Copy out each line of the data below in which "href" appears.

■ ■ ■

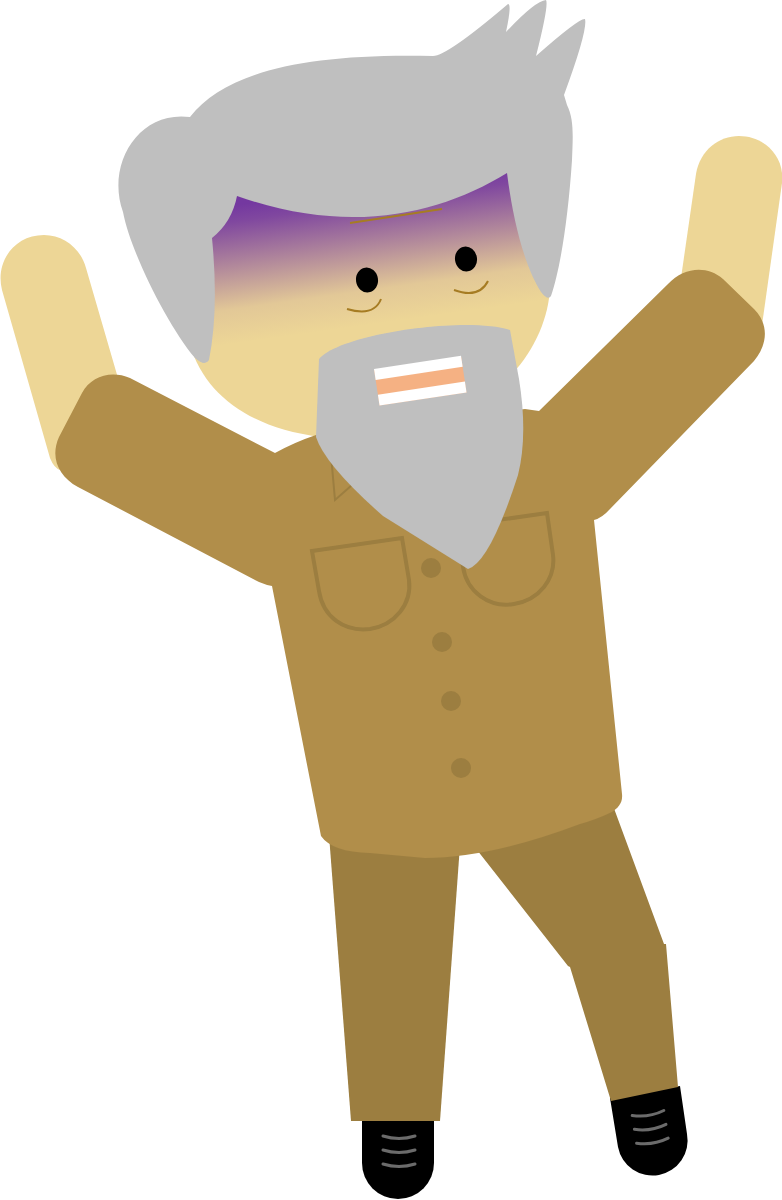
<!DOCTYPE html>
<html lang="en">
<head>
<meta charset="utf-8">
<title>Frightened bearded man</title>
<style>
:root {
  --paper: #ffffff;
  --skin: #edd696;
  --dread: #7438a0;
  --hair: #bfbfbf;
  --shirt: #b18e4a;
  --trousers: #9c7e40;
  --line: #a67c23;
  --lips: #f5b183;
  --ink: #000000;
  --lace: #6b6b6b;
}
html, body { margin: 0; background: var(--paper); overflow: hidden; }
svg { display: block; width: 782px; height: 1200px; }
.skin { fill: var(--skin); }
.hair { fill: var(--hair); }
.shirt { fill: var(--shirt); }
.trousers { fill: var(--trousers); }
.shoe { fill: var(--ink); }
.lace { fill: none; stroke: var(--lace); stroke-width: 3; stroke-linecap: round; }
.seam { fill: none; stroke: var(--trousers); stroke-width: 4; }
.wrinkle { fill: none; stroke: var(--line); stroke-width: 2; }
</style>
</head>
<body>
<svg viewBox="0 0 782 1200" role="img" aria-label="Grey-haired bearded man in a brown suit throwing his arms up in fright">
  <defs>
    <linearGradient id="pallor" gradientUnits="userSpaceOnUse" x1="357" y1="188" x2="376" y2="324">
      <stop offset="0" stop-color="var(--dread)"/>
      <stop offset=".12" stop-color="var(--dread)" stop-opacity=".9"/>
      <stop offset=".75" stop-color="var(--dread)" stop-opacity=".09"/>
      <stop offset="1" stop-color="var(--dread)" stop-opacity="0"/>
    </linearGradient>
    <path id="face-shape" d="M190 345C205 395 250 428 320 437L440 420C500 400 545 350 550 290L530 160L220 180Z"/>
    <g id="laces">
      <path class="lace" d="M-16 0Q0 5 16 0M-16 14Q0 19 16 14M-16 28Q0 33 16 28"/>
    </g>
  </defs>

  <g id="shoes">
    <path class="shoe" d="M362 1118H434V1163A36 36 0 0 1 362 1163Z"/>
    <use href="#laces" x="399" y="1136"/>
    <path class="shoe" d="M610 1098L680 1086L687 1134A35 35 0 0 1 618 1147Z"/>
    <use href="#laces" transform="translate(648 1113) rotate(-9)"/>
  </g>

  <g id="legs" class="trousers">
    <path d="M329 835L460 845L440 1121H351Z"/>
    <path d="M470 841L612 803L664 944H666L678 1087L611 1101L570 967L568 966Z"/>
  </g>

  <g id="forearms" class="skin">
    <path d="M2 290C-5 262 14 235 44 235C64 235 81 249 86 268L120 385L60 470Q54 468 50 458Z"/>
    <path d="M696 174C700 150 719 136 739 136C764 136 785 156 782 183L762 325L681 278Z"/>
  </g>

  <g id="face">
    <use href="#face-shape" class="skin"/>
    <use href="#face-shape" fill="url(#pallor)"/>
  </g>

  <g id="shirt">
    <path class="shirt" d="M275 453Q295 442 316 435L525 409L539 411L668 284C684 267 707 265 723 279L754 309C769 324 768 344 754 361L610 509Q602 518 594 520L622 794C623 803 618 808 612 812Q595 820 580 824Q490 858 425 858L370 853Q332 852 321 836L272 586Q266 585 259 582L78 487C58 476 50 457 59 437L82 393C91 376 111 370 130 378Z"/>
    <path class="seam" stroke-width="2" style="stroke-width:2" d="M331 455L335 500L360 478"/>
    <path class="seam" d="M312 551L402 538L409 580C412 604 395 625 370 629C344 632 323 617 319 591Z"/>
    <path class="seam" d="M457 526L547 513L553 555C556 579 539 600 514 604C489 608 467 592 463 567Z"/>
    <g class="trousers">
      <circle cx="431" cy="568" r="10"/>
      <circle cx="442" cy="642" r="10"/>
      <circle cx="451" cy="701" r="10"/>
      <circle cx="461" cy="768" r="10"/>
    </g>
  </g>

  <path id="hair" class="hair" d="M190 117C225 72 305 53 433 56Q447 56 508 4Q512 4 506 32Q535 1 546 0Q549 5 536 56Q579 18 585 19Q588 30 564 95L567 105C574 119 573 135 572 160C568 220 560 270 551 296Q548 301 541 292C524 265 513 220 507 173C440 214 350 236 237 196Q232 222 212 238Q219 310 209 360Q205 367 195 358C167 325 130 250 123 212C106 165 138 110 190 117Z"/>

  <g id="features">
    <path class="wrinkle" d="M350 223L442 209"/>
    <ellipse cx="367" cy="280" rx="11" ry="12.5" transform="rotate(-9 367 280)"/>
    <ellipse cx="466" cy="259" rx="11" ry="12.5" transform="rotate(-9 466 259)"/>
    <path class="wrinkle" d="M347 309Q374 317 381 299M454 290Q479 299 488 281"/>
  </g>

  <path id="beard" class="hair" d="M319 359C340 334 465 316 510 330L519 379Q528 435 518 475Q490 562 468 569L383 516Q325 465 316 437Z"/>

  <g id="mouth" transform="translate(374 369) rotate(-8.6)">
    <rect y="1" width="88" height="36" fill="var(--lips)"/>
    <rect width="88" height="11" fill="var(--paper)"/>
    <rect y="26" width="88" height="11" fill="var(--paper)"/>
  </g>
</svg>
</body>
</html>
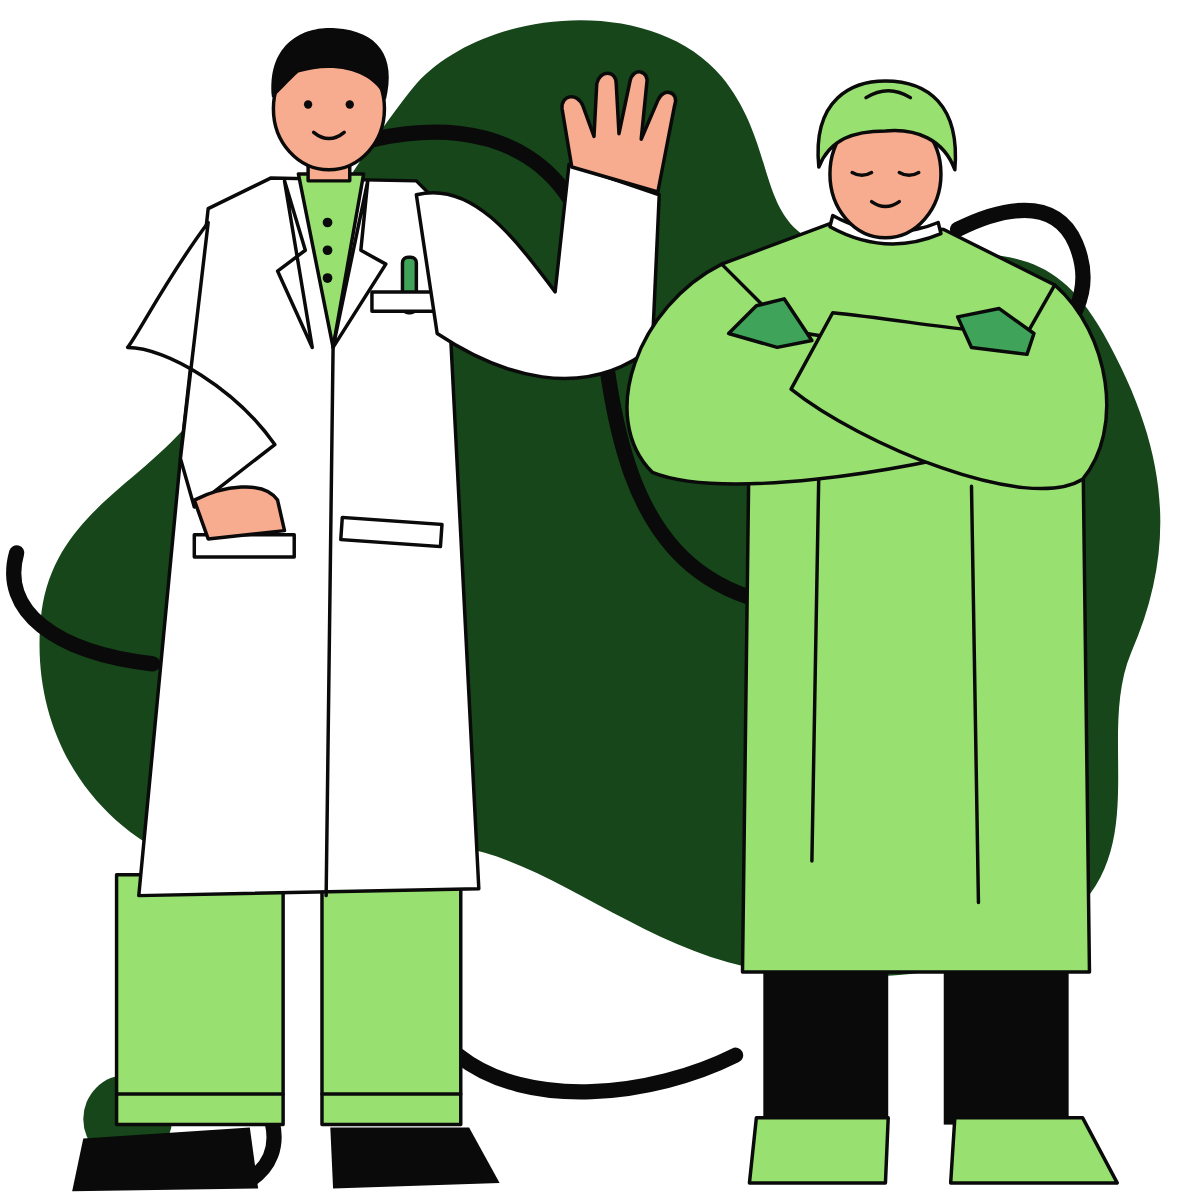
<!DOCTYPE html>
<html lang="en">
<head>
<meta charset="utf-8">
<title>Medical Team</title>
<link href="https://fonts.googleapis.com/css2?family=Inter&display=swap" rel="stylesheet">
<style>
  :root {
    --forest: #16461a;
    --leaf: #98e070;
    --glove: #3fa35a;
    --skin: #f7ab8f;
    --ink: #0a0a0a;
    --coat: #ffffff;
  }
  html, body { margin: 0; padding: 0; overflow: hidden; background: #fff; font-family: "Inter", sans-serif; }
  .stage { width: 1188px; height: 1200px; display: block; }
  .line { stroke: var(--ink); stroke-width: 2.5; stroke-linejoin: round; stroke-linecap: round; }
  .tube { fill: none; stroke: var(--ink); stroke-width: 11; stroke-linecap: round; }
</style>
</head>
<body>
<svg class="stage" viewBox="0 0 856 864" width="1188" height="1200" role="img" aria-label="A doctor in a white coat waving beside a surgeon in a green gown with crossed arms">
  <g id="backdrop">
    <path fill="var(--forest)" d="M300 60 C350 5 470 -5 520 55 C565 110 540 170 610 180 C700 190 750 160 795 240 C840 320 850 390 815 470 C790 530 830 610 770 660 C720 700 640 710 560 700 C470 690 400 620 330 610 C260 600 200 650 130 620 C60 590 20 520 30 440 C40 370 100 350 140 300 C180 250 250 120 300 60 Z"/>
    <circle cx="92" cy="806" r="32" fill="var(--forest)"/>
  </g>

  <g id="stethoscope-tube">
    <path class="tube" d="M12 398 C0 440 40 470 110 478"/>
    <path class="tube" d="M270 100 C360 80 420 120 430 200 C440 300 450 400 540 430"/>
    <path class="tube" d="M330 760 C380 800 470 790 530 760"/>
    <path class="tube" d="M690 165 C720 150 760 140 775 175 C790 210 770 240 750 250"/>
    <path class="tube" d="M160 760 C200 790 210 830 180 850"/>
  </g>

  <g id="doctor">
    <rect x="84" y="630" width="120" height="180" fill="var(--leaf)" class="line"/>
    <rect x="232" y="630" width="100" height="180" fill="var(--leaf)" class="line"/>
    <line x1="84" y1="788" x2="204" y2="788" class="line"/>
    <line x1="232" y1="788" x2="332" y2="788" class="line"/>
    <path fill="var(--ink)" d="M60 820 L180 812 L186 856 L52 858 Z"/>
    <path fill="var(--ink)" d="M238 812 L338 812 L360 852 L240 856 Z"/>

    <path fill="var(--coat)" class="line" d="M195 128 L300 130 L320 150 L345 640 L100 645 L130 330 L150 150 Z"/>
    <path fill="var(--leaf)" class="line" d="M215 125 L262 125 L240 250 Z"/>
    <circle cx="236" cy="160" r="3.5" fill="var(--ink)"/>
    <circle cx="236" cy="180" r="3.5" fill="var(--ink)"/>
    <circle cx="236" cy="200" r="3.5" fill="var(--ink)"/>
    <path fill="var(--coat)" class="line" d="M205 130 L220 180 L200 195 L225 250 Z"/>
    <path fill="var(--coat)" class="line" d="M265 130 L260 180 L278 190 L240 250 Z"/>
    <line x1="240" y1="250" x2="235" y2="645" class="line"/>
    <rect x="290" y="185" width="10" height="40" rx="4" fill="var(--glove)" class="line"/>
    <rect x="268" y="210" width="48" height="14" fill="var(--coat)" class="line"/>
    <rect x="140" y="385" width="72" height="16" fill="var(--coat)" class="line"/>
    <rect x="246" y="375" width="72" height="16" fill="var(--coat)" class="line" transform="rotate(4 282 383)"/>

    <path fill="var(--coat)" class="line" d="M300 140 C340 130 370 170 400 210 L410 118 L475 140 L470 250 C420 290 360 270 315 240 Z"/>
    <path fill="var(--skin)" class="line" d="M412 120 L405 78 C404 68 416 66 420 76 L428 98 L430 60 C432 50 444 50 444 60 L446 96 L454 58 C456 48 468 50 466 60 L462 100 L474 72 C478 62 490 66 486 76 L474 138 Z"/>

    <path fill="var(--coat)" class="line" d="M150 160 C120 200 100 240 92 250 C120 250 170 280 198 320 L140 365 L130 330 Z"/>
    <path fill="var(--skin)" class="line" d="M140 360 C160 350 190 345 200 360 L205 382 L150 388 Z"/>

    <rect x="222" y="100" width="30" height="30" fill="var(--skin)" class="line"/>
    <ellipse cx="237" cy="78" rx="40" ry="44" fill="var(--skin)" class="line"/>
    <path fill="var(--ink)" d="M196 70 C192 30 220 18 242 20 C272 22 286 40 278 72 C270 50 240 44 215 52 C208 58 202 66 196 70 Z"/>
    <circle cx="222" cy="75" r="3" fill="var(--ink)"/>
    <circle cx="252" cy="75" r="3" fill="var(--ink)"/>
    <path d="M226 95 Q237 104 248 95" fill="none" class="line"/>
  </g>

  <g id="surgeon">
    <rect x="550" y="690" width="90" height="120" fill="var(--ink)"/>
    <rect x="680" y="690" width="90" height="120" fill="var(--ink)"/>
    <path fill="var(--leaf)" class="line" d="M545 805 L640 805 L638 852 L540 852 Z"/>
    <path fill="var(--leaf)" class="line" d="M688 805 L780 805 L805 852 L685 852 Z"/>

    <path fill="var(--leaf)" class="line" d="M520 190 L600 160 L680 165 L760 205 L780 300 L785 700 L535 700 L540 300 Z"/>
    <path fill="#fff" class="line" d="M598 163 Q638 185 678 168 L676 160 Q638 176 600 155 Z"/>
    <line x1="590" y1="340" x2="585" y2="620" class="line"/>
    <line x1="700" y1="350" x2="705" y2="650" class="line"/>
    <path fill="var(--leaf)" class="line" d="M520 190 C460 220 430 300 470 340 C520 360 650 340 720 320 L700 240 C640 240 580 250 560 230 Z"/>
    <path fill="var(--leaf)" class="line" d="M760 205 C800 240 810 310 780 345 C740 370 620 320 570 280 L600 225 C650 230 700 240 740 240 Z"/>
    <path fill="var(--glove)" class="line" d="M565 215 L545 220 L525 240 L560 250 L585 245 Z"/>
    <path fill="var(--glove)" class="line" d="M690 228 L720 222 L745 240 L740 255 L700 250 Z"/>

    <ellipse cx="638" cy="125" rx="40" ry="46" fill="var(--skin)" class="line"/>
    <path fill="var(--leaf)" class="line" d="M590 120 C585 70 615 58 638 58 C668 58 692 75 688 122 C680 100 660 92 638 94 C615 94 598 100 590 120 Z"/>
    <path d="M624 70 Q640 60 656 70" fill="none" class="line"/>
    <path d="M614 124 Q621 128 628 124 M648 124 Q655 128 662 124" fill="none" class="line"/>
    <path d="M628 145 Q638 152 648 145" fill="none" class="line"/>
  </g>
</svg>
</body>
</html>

■ ■ ■

▶ _PROBLEM SOLUTION_:
    <use href="#laces" x="399" y="1136"/>
    <use href="#laces" transform="translate(648 1113) rotate(-9)"/>
    <use href="#face-shape" class="skin"/>
    <use href="#face-shape" fill="url(#pallor)"/>
<link href="https://fonts.googleapis.com/css2?family=Inter&display=swap" rel="stylesheet">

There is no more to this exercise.